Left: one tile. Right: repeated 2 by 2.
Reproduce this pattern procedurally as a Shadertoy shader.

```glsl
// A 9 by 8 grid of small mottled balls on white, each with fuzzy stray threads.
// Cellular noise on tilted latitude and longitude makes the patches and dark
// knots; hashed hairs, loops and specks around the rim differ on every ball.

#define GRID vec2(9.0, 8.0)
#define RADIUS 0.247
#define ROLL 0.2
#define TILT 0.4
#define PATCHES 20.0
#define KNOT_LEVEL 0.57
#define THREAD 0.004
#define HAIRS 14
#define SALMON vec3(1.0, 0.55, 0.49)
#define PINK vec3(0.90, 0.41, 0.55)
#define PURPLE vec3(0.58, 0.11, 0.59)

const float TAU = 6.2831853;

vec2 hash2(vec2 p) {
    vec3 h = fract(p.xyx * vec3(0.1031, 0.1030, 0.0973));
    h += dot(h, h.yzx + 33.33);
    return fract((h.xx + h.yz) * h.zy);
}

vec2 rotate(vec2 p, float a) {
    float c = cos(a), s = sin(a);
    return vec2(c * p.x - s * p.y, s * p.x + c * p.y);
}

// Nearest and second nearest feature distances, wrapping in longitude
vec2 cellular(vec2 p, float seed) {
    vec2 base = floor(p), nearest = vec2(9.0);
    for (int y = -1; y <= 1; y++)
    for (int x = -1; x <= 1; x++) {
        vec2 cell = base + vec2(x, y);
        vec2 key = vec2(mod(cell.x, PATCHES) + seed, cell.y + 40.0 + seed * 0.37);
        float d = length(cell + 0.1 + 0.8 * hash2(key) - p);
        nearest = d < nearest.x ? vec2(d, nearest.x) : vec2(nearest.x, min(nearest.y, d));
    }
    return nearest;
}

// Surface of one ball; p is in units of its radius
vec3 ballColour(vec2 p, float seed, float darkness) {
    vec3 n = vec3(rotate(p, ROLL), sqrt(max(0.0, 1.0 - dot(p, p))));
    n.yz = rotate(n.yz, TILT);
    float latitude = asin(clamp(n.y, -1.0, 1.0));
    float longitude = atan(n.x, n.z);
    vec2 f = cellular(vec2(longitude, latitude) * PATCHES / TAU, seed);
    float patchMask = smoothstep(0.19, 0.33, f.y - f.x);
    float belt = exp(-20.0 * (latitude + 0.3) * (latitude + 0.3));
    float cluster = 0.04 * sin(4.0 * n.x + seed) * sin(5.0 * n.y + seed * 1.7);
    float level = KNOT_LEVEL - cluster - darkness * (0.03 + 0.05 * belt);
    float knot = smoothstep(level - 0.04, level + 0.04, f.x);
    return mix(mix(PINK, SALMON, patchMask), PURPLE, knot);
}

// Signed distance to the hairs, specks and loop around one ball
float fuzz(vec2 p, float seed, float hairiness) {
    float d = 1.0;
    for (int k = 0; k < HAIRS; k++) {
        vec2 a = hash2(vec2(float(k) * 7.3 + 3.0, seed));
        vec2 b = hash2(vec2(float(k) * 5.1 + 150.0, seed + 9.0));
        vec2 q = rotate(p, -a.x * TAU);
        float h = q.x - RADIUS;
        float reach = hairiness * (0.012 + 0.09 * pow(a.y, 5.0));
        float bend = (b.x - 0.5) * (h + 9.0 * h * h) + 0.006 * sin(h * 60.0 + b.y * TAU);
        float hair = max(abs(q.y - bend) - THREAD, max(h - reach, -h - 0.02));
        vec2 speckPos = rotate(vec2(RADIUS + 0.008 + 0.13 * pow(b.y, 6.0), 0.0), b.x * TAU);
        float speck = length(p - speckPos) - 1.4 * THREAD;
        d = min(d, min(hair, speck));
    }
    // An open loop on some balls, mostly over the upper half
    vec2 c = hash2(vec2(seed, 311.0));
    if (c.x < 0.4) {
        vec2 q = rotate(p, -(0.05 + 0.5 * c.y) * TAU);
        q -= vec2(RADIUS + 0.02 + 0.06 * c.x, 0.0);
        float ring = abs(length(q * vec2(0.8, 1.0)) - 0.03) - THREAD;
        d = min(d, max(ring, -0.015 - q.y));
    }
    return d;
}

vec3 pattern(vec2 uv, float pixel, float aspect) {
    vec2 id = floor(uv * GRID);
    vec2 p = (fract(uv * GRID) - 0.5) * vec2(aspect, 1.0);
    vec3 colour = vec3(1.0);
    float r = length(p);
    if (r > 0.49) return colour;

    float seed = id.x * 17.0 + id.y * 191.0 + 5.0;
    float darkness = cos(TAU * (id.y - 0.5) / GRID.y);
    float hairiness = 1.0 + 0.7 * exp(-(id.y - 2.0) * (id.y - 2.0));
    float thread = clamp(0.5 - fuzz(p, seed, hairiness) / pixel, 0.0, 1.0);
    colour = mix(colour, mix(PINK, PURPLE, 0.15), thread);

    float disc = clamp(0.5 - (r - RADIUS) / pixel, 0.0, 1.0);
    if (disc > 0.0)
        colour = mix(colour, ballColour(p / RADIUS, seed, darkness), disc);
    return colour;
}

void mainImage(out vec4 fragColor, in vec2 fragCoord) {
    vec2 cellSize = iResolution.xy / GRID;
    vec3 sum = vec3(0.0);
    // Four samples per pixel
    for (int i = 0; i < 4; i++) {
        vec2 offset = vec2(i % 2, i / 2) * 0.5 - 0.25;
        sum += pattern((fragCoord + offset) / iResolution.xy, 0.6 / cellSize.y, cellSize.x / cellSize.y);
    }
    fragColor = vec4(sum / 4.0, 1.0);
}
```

To do: Take from the listing above each line containing "define".

Finished exercise:
#define GRID vec2(9.0, 8.0)
#define RADIUS 0.247
#define ROLL 0.2
#define TILT 0.4
#define PATCHES 20.0
#define KNOT_LEVEL 0.57
#define THREAD 0.004
#define HAIRS 14
#define SALMON vec3(1.0, 0.55, 0.49)
#define PINK vec3(0.90, 0.41, 0.55)
#define PURPLE vec3(0.58, 0.11, 0.59)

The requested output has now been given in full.